My mind sometimes feels like it is full of feathered things, flighty and spry, but fleeting. I try to count and order my ideas like banded songbirds, to hold one at a time in my cupped palm to admire the familiar songs I’ve composed by my living, but they keep fluttering out. Slowly, their curved bones fill with sky, pearly feathers loft on snatches of song from the wild world, and inevitably my ideas always set out for open air beyond my reach. Sure, I’ll catch glimpses of them blinking like epiphany between the shade of trees, and gaze at their silhouettes cutting up the canopy of blue and think them marvelous, as all ideas seem from a distance, but rarely do they stay still enough for me to run a gentle finger down their backs. Only when I feel the downy under feathers settle like a sigh do I know to listen for song. When they sing to me, their songs sound like chiming water, and ring with the strangeness of 10,000 things.
Beauty and joinery, strangeness and song: I would like to stop there. But there is more bird-ness to tell. There are days when the weight of my convictions frightens me, when I suffer in pursuit of the satisfaction of my obsessions, which can never be satisfied. There is only one way I know how to explain it.
Years ago, I was woken up at dawn by throaty thumps at my bedroom window. Pulling back the curtain, I saw a cardinal ramming himself against the glass over and over. He believed his reflection to be an adversary in his territory, a threat to his continued survival. I waved my arms and banged my hands on the glass, but he didn’t seem to see me. With each assault he circled back to gain speed, then dove at his opponent, wings stretched taut to exaggerate his size, talons flared out to rip at his phantom rival. My face pressed close to the glass, he more resembled a dragon than a songbird. After several offensives, he alighted briefly on the low, furred branch of Blue Spruce, which crowded into the corner of the house. Without the ferocity of flight, he looked birdlike and fragile again; his carrot-orange beak slit open with exertion, and his wings sagged and lifted like a bellows as he panted. I thought that might be the end of it, until he lifted into the air again as if pulled up on invisible wire. I ran for the door. In the few moments it had taken me to round the house and arrive at the back-bedroom window, he lay spread eagle on his back in the grass. When I gathered him in both hands his head dangled unnaturally, eyes open and unseeing.
Watching him hurl himself against the glass like an idea gone mad, I thought this is what obsession looks like. I have seen birds attack windows many times since then, and each time I am disturbed at the familiarity of their conviction, the depth of violence they can summon to protect their way of life. It is hard to watch their ancient dinosaur’s eyes believe the slight of a glossy screen, and see an enemy in their own image. But I can’t say that I haven’t been tricked, that I wouldn’t kill to protect my way of life. If my Jay is an emissary, then my Cardinal is a harbinger, showing me with each strike against the glass that desire becomes the one thing that names the other 10,000.

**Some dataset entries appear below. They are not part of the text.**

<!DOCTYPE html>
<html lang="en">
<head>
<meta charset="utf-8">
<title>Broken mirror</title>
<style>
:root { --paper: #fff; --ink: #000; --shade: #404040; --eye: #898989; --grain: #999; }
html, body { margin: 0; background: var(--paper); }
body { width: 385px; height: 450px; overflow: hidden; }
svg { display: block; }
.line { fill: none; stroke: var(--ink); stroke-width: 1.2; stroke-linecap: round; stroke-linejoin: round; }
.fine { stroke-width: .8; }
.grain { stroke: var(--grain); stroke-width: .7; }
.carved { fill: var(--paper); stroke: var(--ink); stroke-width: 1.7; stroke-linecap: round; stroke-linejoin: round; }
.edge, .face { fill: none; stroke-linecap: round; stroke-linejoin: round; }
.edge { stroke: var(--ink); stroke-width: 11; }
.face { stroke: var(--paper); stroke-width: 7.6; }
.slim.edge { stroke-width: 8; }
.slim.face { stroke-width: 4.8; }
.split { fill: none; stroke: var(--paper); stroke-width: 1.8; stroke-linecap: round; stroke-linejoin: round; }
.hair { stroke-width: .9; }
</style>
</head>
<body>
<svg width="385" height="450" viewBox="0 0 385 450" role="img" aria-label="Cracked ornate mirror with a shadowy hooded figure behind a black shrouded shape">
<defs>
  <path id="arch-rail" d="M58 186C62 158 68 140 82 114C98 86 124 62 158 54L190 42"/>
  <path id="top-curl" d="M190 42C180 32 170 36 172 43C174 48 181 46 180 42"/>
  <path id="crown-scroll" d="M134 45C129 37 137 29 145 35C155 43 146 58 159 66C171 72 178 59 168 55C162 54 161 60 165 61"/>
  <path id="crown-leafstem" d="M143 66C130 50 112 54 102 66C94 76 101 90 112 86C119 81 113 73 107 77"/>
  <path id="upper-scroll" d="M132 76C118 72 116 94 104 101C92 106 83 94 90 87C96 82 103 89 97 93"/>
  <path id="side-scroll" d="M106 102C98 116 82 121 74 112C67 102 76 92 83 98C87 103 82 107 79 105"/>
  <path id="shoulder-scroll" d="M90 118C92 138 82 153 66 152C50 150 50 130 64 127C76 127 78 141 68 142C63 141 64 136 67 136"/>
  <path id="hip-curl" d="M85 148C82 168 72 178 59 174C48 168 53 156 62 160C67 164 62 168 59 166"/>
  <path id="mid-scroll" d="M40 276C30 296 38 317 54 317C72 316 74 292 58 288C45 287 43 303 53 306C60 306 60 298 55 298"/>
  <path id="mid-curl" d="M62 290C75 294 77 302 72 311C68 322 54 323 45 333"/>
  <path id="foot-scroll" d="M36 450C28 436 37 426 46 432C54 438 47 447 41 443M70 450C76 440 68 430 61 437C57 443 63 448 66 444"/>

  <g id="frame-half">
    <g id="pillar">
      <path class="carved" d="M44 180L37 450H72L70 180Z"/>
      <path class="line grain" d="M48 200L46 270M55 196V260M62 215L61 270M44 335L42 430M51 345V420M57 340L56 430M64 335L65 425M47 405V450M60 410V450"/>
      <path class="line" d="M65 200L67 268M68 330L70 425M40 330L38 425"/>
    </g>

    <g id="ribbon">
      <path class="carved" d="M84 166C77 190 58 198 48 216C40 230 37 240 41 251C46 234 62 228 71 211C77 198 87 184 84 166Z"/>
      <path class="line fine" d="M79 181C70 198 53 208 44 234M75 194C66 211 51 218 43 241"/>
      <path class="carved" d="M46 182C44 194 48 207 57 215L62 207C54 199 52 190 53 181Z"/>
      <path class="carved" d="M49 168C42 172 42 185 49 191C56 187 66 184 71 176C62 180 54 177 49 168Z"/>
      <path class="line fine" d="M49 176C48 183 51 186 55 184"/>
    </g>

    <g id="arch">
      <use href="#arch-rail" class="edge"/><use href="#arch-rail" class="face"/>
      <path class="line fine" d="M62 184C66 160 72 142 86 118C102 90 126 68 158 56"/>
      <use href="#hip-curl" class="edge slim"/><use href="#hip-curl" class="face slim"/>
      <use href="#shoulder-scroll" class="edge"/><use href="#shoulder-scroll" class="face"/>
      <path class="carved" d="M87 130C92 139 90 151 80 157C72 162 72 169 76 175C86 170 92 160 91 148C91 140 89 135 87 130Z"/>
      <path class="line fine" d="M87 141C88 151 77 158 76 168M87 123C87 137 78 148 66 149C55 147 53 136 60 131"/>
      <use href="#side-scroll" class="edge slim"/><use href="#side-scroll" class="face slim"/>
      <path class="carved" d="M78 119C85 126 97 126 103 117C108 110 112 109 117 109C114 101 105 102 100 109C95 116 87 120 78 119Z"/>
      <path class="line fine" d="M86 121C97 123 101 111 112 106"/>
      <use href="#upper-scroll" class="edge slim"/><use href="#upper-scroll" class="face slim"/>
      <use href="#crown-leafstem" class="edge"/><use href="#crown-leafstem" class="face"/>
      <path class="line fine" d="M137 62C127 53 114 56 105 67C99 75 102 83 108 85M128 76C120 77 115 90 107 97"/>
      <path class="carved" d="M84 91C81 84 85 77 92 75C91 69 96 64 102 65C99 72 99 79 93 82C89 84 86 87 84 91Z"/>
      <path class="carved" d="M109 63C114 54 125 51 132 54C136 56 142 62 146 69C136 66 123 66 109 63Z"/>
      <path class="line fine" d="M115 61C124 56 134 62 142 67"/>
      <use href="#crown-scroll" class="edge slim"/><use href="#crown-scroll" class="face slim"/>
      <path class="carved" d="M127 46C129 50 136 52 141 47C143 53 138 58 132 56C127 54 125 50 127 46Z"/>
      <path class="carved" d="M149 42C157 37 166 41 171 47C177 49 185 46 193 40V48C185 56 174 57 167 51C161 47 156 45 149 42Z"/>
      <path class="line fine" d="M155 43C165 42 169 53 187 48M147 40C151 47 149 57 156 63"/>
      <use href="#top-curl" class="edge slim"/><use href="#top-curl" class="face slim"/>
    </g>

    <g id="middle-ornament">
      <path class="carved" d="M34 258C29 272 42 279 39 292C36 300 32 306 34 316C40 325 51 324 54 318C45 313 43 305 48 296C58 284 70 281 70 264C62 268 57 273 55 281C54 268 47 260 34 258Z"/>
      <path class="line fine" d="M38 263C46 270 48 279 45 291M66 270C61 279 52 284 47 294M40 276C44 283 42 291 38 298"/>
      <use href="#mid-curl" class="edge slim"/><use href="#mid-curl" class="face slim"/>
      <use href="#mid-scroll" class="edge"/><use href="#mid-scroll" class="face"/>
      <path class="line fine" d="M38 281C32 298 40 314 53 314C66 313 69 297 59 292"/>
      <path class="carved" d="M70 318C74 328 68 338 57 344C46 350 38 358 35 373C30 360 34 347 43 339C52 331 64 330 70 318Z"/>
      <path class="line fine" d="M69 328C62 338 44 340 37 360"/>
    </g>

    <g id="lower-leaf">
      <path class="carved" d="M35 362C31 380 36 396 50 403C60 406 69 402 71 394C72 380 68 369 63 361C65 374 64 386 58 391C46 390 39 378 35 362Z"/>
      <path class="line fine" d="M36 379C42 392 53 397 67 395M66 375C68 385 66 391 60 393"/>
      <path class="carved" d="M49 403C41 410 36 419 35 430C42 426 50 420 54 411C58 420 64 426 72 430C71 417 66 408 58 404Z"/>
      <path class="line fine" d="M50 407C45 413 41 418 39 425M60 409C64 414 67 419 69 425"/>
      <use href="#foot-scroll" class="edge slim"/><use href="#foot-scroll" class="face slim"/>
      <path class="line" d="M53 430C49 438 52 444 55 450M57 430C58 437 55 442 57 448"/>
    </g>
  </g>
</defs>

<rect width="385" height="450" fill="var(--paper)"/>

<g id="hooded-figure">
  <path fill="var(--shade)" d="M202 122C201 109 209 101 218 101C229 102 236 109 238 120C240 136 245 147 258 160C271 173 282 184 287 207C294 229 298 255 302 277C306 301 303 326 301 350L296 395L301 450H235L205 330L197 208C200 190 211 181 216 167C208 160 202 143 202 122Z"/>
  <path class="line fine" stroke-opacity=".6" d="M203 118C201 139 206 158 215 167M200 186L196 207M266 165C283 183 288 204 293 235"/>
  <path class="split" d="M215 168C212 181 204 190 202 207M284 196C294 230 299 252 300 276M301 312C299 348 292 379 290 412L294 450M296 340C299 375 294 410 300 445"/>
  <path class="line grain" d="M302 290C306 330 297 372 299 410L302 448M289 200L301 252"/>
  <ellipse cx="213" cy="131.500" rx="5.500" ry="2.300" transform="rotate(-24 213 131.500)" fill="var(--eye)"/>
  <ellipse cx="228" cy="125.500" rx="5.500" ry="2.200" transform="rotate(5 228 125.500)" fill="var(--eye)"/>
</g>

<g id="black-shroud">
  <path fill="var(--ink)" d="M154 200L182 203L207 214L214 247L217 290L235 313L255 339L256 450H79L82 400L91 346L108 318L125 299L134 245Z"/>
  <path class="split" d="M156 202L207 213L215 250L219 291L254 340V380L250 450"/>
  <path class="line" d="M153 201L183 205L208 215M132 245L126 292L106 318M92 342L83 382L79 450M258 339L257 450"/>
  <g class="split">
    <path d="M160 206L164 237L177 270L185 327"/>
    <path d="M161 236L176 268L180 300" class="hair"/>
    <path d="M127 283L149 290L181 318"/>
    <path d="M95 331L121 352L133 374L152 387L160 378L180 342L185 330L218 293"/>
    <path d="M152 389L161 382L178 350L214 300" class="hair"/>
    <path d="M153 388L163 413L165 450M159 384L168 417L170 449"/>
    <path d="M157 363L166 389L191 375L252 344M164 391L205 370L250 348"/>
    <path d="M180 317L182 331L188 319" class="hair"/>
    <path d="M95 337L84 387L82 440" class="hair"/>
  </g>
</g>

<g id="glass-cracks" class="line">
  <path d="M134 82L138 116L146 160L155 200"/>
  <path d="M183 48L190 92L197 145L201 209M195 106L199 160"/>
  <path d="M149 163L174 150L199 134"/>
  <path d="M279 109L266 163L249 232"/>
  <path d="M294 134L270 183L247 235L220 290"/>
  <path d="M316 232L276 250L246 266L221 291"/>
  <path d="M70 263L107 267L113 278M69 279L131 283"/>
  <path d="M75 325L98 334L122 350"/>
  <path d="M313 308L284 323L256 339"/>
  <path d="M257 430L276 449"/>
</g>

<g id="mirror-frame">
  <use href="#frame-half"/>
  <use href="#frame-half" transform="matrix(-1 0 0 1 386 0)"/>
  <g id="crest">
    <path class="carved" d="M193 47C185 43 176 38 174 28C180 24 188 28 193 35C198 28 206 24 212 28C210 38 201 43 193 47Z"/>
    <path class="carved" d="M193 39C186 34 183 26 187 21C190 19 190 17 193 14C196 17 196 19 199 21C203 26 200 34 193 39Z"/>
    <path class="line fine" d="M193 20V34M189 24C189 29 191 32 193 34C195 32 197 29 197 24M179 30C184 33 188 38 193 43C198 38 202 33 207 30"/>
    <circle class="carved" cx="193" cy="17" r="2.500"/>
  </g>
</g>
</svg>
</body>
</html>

Rebecca Young’s essays have appeared or are forthcoming in Alpinist Magazine, Animal Literary Magazine, Maine Review, and others, and her work has been generously supported by the Jentel Foundation Artist Residency. She earned her MFA at Vermont College of Fine Arts in 2019. She lives in the tiny mountain town of Leadville, Colorado, where she enjoys hiking, skiing, rock climbing, and mountaineering. To learn more about Rebecca’s work, please visit rebeccayoungwriter.com.